Continental has been hard at work on vehicle autonomy for many years. In fact, U.S.-based Continental representatives testified in front of the Michigan state board of transportation last week, urging local lawmakers to pass a bill legalizing autonomous vehicles in the state. Currently Continental is licensed to operate self-driving cars in Nevada.
According to the Continental press release, BMW aims to have partially automated vehicles on the road by 2016. By 2020, it aims to have highly automated cars piloting the public roads, with fully automated cars by 2025.
The BMW and Continental move is essential for BMW to keep up with its competitors. Audi has fully autonomous cars on Nevada motorways presently. Mercedes-Benz is set to debut partial autonomous technology on its upcoming 2014 S-Class. It would appear that although BMW is a bit behind the curve, the German luxury automaker stands to gain a great deal of knowledge from Continental. Continental pledges to invest over $1.3-million into vehicle autonomy in 2013 alone.
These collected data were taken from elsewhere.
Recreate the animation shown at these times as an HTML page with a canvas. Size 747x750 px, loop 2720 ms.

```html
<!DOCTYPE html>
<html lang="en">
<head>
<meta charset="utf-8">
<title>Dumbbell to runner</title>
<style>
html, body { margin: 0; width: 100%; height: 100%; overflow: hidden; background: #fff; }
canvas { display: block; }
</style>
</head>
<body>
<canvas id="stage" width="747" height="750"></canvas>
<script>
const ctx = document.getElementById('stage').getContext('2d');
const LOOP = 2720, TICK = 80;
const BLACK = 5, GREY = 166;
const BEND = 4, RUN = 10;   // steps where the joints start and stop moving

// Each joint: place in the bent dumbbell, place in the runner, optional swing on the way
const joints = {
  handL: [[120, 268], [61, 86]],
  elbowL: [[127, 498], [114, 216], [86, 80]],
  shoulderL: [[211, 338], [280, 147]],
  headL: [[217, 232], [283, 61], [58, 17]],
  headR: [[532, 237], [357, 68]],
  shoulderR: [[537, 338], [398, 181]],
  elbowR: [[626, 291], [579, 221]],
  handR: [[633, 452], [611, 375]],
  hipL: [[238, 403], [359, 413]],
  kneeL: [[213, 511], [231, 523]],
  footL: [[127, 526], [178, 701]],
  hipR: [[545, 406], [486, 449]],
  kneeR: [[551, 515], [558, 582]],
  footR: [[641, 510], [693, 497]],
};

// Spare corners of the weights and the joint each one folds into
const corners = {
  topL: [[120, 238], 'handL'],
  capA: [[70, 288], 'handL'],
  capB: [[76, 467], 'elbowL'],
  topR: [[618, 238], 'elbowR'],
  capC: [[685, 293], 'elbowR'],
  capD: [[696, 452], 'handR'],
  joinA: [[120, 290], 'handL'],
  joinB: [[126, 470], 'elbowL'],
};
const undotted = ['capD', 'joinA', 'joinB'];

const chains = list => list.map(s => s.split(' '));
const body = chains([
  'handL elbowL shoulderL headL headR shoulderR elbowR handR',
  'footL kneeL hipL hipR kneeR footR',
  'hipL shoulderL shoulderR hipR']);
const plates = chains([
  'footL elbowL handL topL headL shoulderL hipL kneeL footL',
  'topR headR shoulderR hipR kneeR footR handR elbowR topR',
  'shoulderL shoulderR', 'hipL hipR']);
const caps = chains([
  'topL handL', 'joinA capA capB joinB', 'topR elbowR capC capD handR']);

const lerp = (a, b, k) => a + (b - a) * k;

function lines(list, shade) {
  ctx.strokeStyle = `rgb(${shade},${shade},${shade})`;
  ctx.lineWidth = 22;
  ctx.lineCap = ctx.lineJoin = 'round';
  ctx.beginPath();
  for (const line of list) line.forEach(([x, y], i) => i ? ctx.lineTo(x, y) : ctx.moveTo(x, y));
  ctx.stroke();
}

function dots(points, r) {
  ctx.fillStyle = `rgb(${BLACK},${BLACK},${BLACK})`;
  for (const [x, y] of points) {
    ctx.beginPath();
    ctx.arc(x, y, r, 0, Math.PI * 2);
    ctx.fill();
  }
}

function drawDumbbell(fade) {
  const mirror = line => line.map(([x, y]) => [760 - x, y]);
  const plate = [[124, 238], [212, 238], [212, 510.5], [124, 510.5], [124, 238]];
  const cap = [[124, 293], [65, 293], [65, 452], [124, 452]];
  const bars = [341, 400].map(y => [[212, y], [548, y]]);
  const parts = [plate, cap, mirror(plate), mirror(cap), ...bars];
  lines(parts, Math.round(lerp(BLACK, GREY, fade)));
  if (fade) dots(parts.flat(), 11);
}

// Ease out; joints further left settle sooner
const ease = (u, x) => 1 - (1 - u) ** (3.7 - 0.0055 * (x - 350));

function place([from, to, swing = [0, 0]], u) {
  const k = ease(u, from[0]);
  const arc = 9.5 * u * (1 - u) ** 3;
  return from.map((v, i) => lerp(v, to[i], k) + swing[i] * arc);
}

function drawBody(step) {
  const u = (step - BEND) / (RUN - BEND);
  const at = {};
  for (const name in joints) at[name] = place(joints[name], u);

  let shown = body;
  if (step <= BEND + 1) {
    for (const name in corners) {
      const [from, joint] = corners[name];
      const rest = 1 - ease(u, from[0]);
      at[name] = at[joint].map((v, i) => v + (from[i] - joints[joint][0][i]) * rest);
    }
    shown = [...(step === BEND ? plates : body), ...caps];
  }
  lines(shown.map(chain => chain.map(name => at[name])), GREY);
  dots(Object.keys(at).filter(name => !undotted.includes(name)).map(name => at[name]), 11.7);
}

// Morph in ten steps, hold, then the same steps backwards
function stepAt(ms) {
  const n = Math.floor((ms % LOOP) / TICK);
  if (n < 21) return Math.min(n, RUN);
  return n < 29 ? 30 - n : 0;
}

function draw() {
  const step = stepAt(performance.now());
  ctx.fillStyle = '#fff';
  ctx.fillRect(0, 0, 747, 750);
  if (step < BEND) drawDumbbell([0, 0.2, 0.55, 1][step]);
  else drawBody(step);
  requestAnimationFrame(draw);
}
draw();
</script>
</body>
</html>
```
Once the BMW and Continental-created cars are ready for the roadways, they’ll be given to a select group of trained testers. Continental and BMW are keen to see how the self-driving cars perform when they encounter diverse driving scenarios such as interchanges, tollbooths, and road construction.
- Harman wants you to customize how your car reacts in unexpected situations
- Driving hands-free with Enhanced Super Cruise in the 2021 Cadillac Escalade
- Apple Car: What you need to know about Project Titan
- What is adaptive cruise control?
- Who made my car? A comprehensive guide to today’s car conglomerates